Do you remember getting your first paycheck at your first “real” job?
I do. I thought I was RICH. I mean, taking baths in tubs of dollar bills RICH. Buying the entire bar drinks RICH. Taking luxury vacations and buying designer clothes (read: anything besides sale rack) was on the horizon for me. You betcha.
(And in case you are wondering – I was not rich. Not even close. What I was making at my first job was laughable. But when I compare it to my college jobs, it was big dollars.)
I learned quickly that it’s dangerously simple to get caught in the get game. The game where you want to acquire EVERYTHING for your new job.
- I must get nice new dress clothes to blend in with everyone at my fancy new job.
- I must get a special designer bag to go to and from the office.
- I must get a nice car to blend in with all of the other people parking in the office lot.
- Don’t forget getting lunch out. I’m quite fancy, you know.
It can be really easy to justify it to yourself. It was to me. I was making money, I should be able to spend it.
This was our engagement photo. It just cracks me up so I thought I’d include it. I made him wear those loafers. Loafers. Ha.
Anyway – Ryan helped me discover the beauty of saving. I still struggle with it sometimes. When the gets snuck up on me.
But over the past seven years, I learned to battle the temptation to keep getting. Instead, we work hard to put as much of our incomes into savings as possible. We bought cheap houses. (I mean, cheap cheap.) We did everything ourselves. We accepted more hand-me-downs than should be legal. We were able to buy several income properties and save some more. We pay for everything with cash. If we can’t, we don’t buy it.

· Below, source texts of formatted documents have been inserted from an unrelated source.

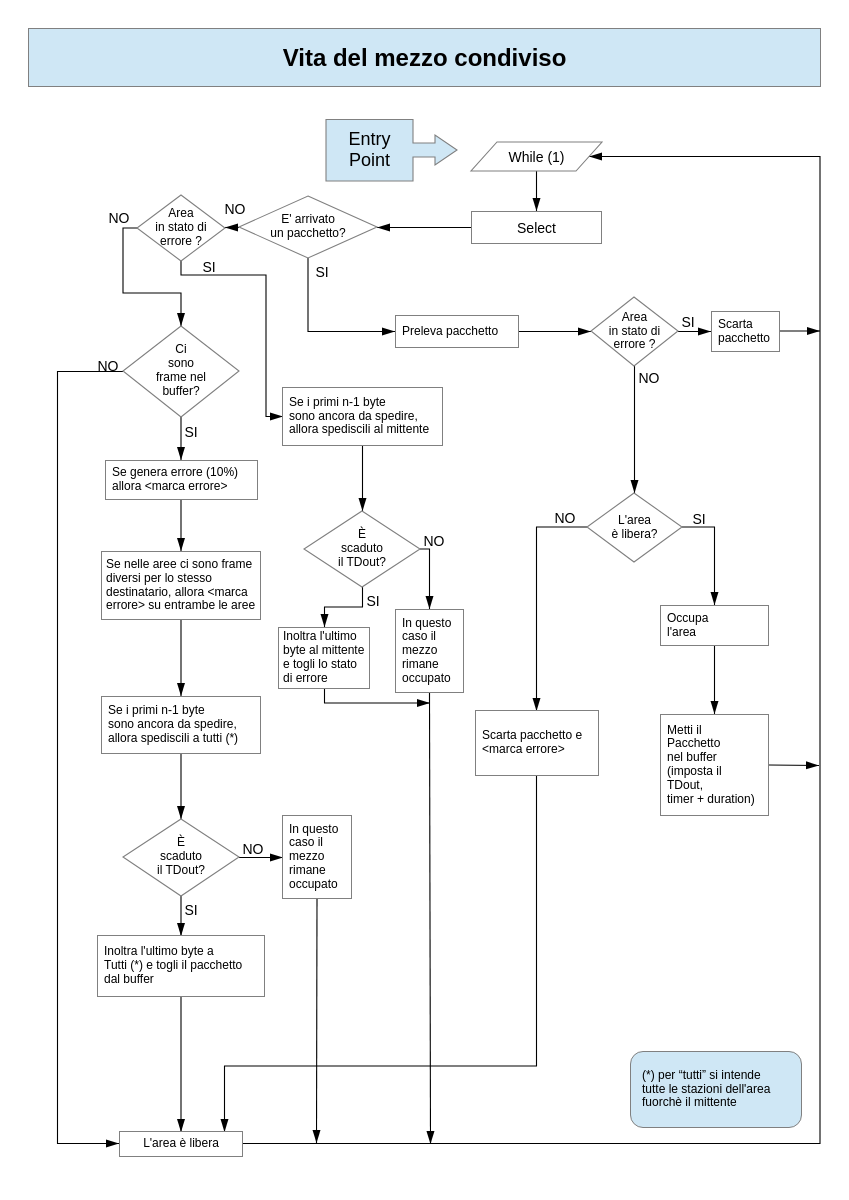
<!DOCTYPE html>
<html lang="it">
<head>
<meta charset="utf-8">
<title>Vita del mezzo condiviso</title>
<style>
:root {
  --paper: #fff;
  --ink: #000;
  --outline: #808080;
  --accent: #cfe7f5;
}
* { box-sizing: border-box; margin: 0; }
html, body { width: 849px; height: 1200px; overflow: hidden; background: var(--paper); }
.chart {
  position: relative; width: 849px; height: 1200px; overflow: hidden;
  color: var(--ink);
  font: 12px/13.8px "Liberation Sans", Arial, sans-serif;
}
.lines { position: absolute; left: 0; top: 0; }
.connectors { fill: none; stroke: var(--ink); stroke-width: 1.1; }
.connectors path { marker-end: url(#arrow); }
.connectors .plain { marker-end: none; }
.shapes { fill: var(--paper); stroke: var(--outline); stroke-width: 1.1; }
.shapes .tinted { fill: var(--accent); }
.title, .step, .decision, .entry, .note, .label {
  position: absolute; display: flex; align-items: center; white-space: nowrap;
}
.title {
  left: 28px; top: 28px; width: 793px; height: 59px; justify-content: center;
  background: var(--accent); border: 1px solid var(--outline);
  font-size: 24px; line-height: 28px; font-weight: bold;
}
.step { padding-left: 6px; background: var(--paper); border: 1px solid var(--outline); }
.step.tight { padding-left: 4px; }
.step.mid { padding: 0; justify-content: center; }
.decision { justify-content: center; text-align: center; }
.entry { justify-content: center; text-align: center; font-size: 18px; line-height: 21px; }
.large { font-size: 14px; line-height: 16px; }
.note {
  left: 630px; top: 1051px; width: 172px; height: 77px; padding-left: 11px;
  background: var(--accent); border: 1px solid var(--outline); border-radius: 13px;
}
.label { width: 30px; height: 16px; margin: -8px 0 0 -15px; justify-content: center; font-size: 14px; line-height: 16px; }
</style>
</head>
<body>
<main class="chart">
  <svg class="lines" width="849" height="1200" viewBox="0 0 849 1200" aria-hidden="true">
    <defs>
      <marker id="arrow" markerUnits="userSpaceOnUse" markerWidth="14" markerHeight="10" refX="13" refY="4.5" orient="auto">
        <path d="M0 0.5L13 4.5L0 8.5Z" fill="#000"/>
      </marker>
    </defs>
    <g class="connectors">
      <path d="M536.5 171V211"/>
      <path d="M471 227.5H377"/>
      <path d="M239 227.5H225"/>
      <path d="M138 228H123V293H181V326"/>
      <path d="M181 260V275H266V416.5H283"/>
      <path d="M308 258V331.5H395"/>
      <path d="M519 331.5H591"/>
      <path d="M678 331.5H711"/>
      <path d="M780 331H820"/>
      <path d="M634.5 366V493"/>
      <path d="M587 527H536.5V711"/>
      <path d="M682 527H714.5V605"/>
      <path d="M714.5 645V714"/>
      <path d="M769 765L819 765.5"/>
      <path d="M536.5 776V1066H224.5V1132"/>
      <path d="M123 371.5H57.5V1143.5H119"/>
      <path d="M181 417V460"/>
      <path d="M181 500V551"/>
      <path d="M181 620V696"/>
      <path d="M181 754V819"/>
      <path d="M239 857.5H283"/>
      <path d="M181 895V936"/>
      <path d="M181 997V1132"/>
      <path d="M317 899L316.5 1143"/>
      <path d="M362.5 446V511"/>
      <path d="M362.5 587V607H324.5V627"/>
      <path d="M420 549H429.5V609"/>
      <path d="M324.5 689V703H430"/>
      <path d="M429.5 692L430.5 1144"/>
      <path d="M243 1143.5H820V156.5H589"/>
    </g>
    <g class="shapes">
      <path class="tinted" d="M326 119.5H413V143H435V135L457 150L435 165V157H413V181H326Z"/>
      <polygon points="497,142 602,142 576,171 471,171"/>
      <polygon points="181,195 225,228 181,261 137,228"/>
      <polygon points="308,196 377,227 308,258 239,227"/>
      <polygon points="181,326 239,371 181,417 123,371"/>
      <polygon points="634,297 678,331 634,366 591,331"/>
      <polygon points="634,493 682,527 634,562 587,527"/>
      <polygon points="362,511 420,549 362,587 304,549"/>
      <polygon points="181,819 239,857 181,896 123,857"/>
    </g>
  </svg>

  <h1 class="title">Vita del mezzo condiviso</h1>

  <div class="entry" style="left:326px;top:119px;width:87px;height:62px">Entry<br>Point</div>
  <div class="decision large" style="left:471px;top:142px;width:131px;height:29px">While (1)</div>
  <div class="step mid large" style="left:471px;top:211px;width:131px;height:33px">Select</div>

  <div class="decision" style="left:239px;top:196px;width:138px;height:62px">E' arrivato<br>un pacchetto?</div>
  <div class="decision" style="left:137px;top:195px;width:88px;height:66px">Area<br>in stato di<br>errore ?</div>
  <div class="decision" style="left:123px;top:326px;width:116px;height:90px">Ci<br>sono<br>frame nel<br>buffer?</div>
  <div class="decision" style="left:591px;top:297px;width:87px;height:69px">Area<br>in stato di<br>errore ?</div>
  <div class="decision" style="left:587px;top:493px;width:95px;height:69px">L'area<br>è libera?</div>
  <div class="decision" style="left:304px;top:511px;width:116px;height:76px">È<br>scaduto<br>il TDout?</div>
  <div class="decision" style="left:123px;top:819px;width:116px;height:76px">È<br>scaduto<br>il TDout?</div>

  <div class="step" style="left:395px;top:315px;width:124px;height:33px">Preleva pacchetto</div>
  <div class="step" style="left:711px;top:311px;width:69px;height:41px">Scarta<br>pacchetto</div>
  <div class="step" style="left:660px;top:605px;width:109px;height:41px">Occupa<br>l'area</div>
  <div class="step" style="left:660px;top:714px;width:109px;height:102px">Metti il<br>Pacchetto<br>nel buffer<br>(imposta il<br>TDout,<br>timer + duration)</div>
  <div class="step" style="left:475px;top:710px;width:124px;height:66px">Scarta pacchetto e<br>&lt;marca errore&gt;</div>

  <div class="step" style="left:282px;top:387px;width:161px;height:59px">Se i primi n-1 byte<br>sono ancora da spedire,<br>allora spediscili al mittente</div>
  <div class="step tight" style="left:278px;top:627px;width:92px;height:62px">Inoltra l'ultimo<br>byte al mittente<br>e togli lo stato<br>di errore</div>
  <div class="step" style="left:395px;top:609px;width:69px;height:84px">In questo<br>caso il<br>mezzo<br>rimane<br>occupato</div>

  <div class="step" style="left:105px;top:460px;width:153px;height:40px">Se genera errore (10%)<br>allora &lt;marca errore&gt;</div>
  <div class="step tight" style="left:101px;top:551px;width:160px;height:69px">Se nelle aree ci sono frame<br>diversi per lo stesso<br>destinatario, allora &lt;marca<br>errore&gt; su entrambe le aree</div>
  <div class="step" style="left:101px;top:696px;width:160px;height:58px">Se i primi n-1 byte<br>sono ancora da spedire,<br>allora spediscili a tutti (*)</div>
  <div class="step" style="left:282px;top:815px;width:70px;height:84px">In questo<br>caso il<br>mezzo<br>rimane<br>occupato</div>
  <div class="step" style="left:97px;top:935px;width:168px;height:62px">Inoltra l'ultimo byte a<br>Tutti (*) e togli il pacchetto<br>dal buffer</div>
  <div class="step mid" style="left:119px;top:1131px;width:124px;height:26px">L'area è libera</div>

  <span class="label" style="left:119px;top:218px">NO</span>
  <span class="label" style="left:235px;top:209px">NO</span>
  <span class="label" style="left:209px;top:267px">SI</span>
  <span class="label" style="left:322px;top:272px">SI</span>
  <span class="label" style="left:688px;top:322px">SI</span>
  <span class="label" style="left:649px;top:378px">NO</span>
  <span class="label" style="left:108px;top:366px">NO</span>
  <span class="label" style="left:191px;top:432px">SI</span>
  <span class="label" style="left:434px;top:541px">NO</span>
  <span class="label" style="left:373px;top:601px">SI</span>
  <span class="label" style="left:565px;top:518px">NO</span>
  <span class="label" style="left:699px;top:519px">SI</span>
  <span class="label" style="left:253px;top:849px">NO</span>
  <span class="label" style="left:191px;top:910px">SI</span>

  <p class="note">(*) per “tutti” si intende<br>tutte le stazioni dell'area<br>fuorchè il mittente</p>
</main>
</body>
</html>
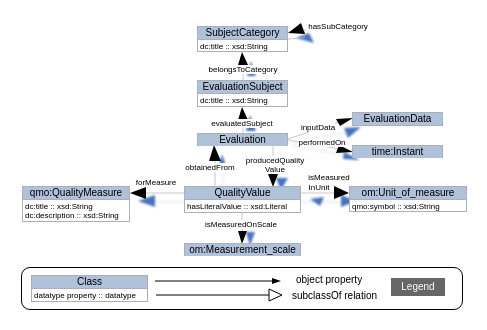
<!DOCTYPE html>
<html lang="en">
<head>
<meta charset="utf-8">
<title>Evaluation ontology diagram</title>
<style>
:root {
  --paper: #fff;
  --ink: #000;
  --class-fill: #b0c1da;
  --class-edge: #a9b0ba;
  --shadow: #4673bd;
  --link: #b4b4b4;
  --badge: #666;
}
* { box-sizing: border-box; margin: 0; }
html, body { width: 487px; height: 330px; overflow: hidden; background: var(--paper); }
.diagram {
  position: relative; width: 487px; height: 330px; overflow: hidden;
  font: 8px/9px "Liberation Sans", Arial, sans-serif; color: var(--ink);
}
.links { position: absolute; left: 0; top: 0; }
.links .lines { stroke: var(--link); stroke-width: 0.7; fill: none; }
.links .shadows { fill: var(--shadow); filter: url(#soften); }
.links .trails { stroke: var(--shadow); stroke-width: 2; opacity: .1; filter: url(#soften); }

.class { position: absolute; border: 1px solid var(--class-edge); background: var(--paper); }
.class h2 {
  height: 12px; background: var(--class-fill);
  font-size: 10px; line-height: 12px; font-weight: 400; text-align: center; white-space: nowrap;
}
.class ul { list-style: none; padding: 2px 0 0 2px; border-top: 1px solid var(--class-edge); white-space: nowrap; }
.class li { height: 9px; }

.subject-category { left: 197px; top: 26px; width: 91px; height: 26px; }
.evaluation-subject { left: 197px; top: 80px; width: 91px; height: 27px; }
.evaluation { left: 197px; top: 133px; width: 91px; height: 13px; }
.evaluation-data { left: 352px; top: 112px; width: 91px; height: 14px; }
.instant { left: 352px; top: 145px; width: 91px; height: 13px; }
.quality-value { left: 184px; top: 186px; width: 117px; height: 27px; }
.quality-measure { left: 22px; top: 186px; width: 108px; height: 36px; }
.unit { left: 349px; top: 186px; width: 118px; height: 26px; }
.scale { left: 184px; top: 243px; width: 117px; height: 13px; }

.label {
  position: absolute; transform: translateX(-50%);
  background: var(--paper); white-space: nowrap; text-align: center;
}

.legend {
  position: absolute; left: 21px; top: 267px; width: 442px; height: 43px;
  border: 1px solid var(--ink); border-radius: 9px; padding: 7px 17px 7px 9px;
  display: flex; align-items: flex-start;
}
.legend .class { position: static; width: 117px; height: 27px; flex: none; }
.legend .keys { flex: none; margin-left: 7px; }
.legend .meanings { width: 97px; margin-left: 9px; font-size: 10px; line-height: 16px; margin-top: -3px; white-space: nowrap; }
.legend .meanings p:first-child { padding-left: 4px; }
.legend .badge {
  margin: 3px 0 0 auto; width: 54px; height: 18px; background: var(--badge); color: var(--paper);
  font-size: 10px; line-height: 17px; text-align: center;
}
</style>
</head>
<body>
<main class="diagram">
  <svg class="links" width="487" height="330" viewBox="0 0 487 330" aria-hidden="true">
    <defs>
      <filter id="soften" x="0" y="0" width="487" height="330" filterUnits="userSpaceOnUse"><feGaussianBlur stdDeviation="1"/></filter>
    </defs>
    <g class="trails">
      <path d="M155 202H186M301 202H345M292 146L345 155M292 143L346 133M223 186V165M280 150V178" fill="none"/>
    </g>
    <g class="shadows">
      <polygon points="296,38 309,33 314,43"/>
      <polygon points="251,61 247,76 256,76"/>
      <polygon points="250,115 246,131 256,131"/>
      <polygon points="361,127 344,128 348,138"/>
      <polygon points="360,160 344,152 343,159"/>
      <polygon points="222,154 218,169 227,169"/>
      <polygon points="281,190 276,178 288,178"/>
      <polygon points="138,201 155,195 155,207"/>
      <polygon points="357,201 341,195 341,207"/>
      <polygon points="310,199 324,197 320,206"/>
      <polygon points="250,246 246,232 255,232"/>
    </g>
    <g class="lines">
      <path d="M288 39L304 38L305 29"/>
      <path d="M243 80V65M243 133V120"/>
      <path d="M288 139L339 122M288 140L339 149"/>
      <path d="M215 186V160M273 146V175"/>
      <path d="M184 193H145M301 193H335M242 213V231"/>
    </g>
    <g class="heads">
      <polygon points="288,33 301,23 305,34"/>
      <polygon points="242,52 238,65 248,65"/>
      <polygon points="242,107 238,120 248,120"/>
      <polygon points="353,118 336,119 340,126"/>
      <polygon points="353,152 339,145 336,153"/>
      <polygon points="214,145 209,161 221,161"/>
      <polygon points="273,187 268,174 278,174"/>
      <polygon points="130,193 146,187 146,199"/>
      <polygon points="349,193 334,186 334,199"/>
      <polygon points="242,244 238,231 247,231"/>
    </g>
  </svg>

  <p class="label" style="left:338px;top:22px">hasSubCategory</p>
  <p class="label" style="left:243px;top:65px">belongsToCategory</p>
  <p class="label" style="left:242px;top:119px">evaluatedSubject</p>
  <p class="label" style="left:318px;top:123px">inputData</p>
  <p class="label" style="left:322px;top:138px">performedOn</p>
  <p class="label" style="left:210px;top:163px">obtainedFrom</p>
  <p class="label" style="left:275px;top:156px">producedQuality<br>Value</p>
  <p class="label" style="left:156px;top:178px">forMeasure</p>
  <p class="label" style="left:329px;top:173px">isMeasured</p>
  <p class="label" style="left:319px;top:183px">InUnit</p>
  <p class="label" style="left:241px;top:220px">isMeasuredOnScale</p>

  <section class="class subject-category"><h2>SubjectCategory</h2><ul><li>dc:title :: xsd:String</li></ul></section>
  <section class="class evaluation-subject"><h2>EvaluationSubject</h2><ul><li>dc:title :: xsd:String</li></ul></section>
  <section class="class evaluation"><h2>Evaluation</h2></section>
  <section class="class evaluation-data"><h2>EvaluationData</h2></section>
  <section class="class instant"><h2>time:Instant</h2></section>
  <section class="class quality-value"><h2>QualityValue</h2><ul><li>hasLiteralValue :: xsd:Literal</li></ul></section>
  <section class="class quality-measure"><h2>qmo:QualityMeasure</h2><ul><li>dc:title :: xsd:String</li><li>dc:description :: xsd:String</li></ul></section>
  <section class="class unit"><h2>om:Unit_of_measure</h2><ul><li>qmo:symbol :: xsd:String</li></ul></section>
  <section class="class scale"><h2>om:Measurement_scale</h2></section>

  <aside class="legend">
    <section class="class"><h2>Class</h2><ul><li>datatype property :: datatype</li></ul></section>
    <svg class="keys" width="128" height="27" viewBox="0 0 128 27" aria-hidden="true">
      <path d="M0 6H119M1 20H114" stroke="#000"/>
      <polygon points="126,6 117,3 117,9"/>
      <polygon points="127,20 114,14 114,26" fill="#fff" stroke="#000"/>
    </svg>
    <div class="meanings"><p>object property</p><p>subclassOf relation</p></div>
    <p class="badge">Legend</p>
  </aside>
</main>
</body>
</html>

All of this is what allowed us to be in the position for me to stay home with Henry last year. My new job. It doesn’t pay very well. And the boss is sort of demanding. But the work is pretty rewarding.
And that’s worth more than any designer handbag or suit.
You may be rolling your eyes. All of this advice isn’t really advice at all. It’s not an easy solution or an overnight change. You want a list of 10 things to do. I know it’s not simple. It’s not easy for me, either.
But – my advice? When you get that first paycheck – sock as much of it away as possible. Take any employer match that you can for your retirement. And then save some more. Even if you love your job, that savings gives you leverage for the future. It gives you options.
Options are a beautiful thing.
What’s your biggest piece of advice for someone starting a new job?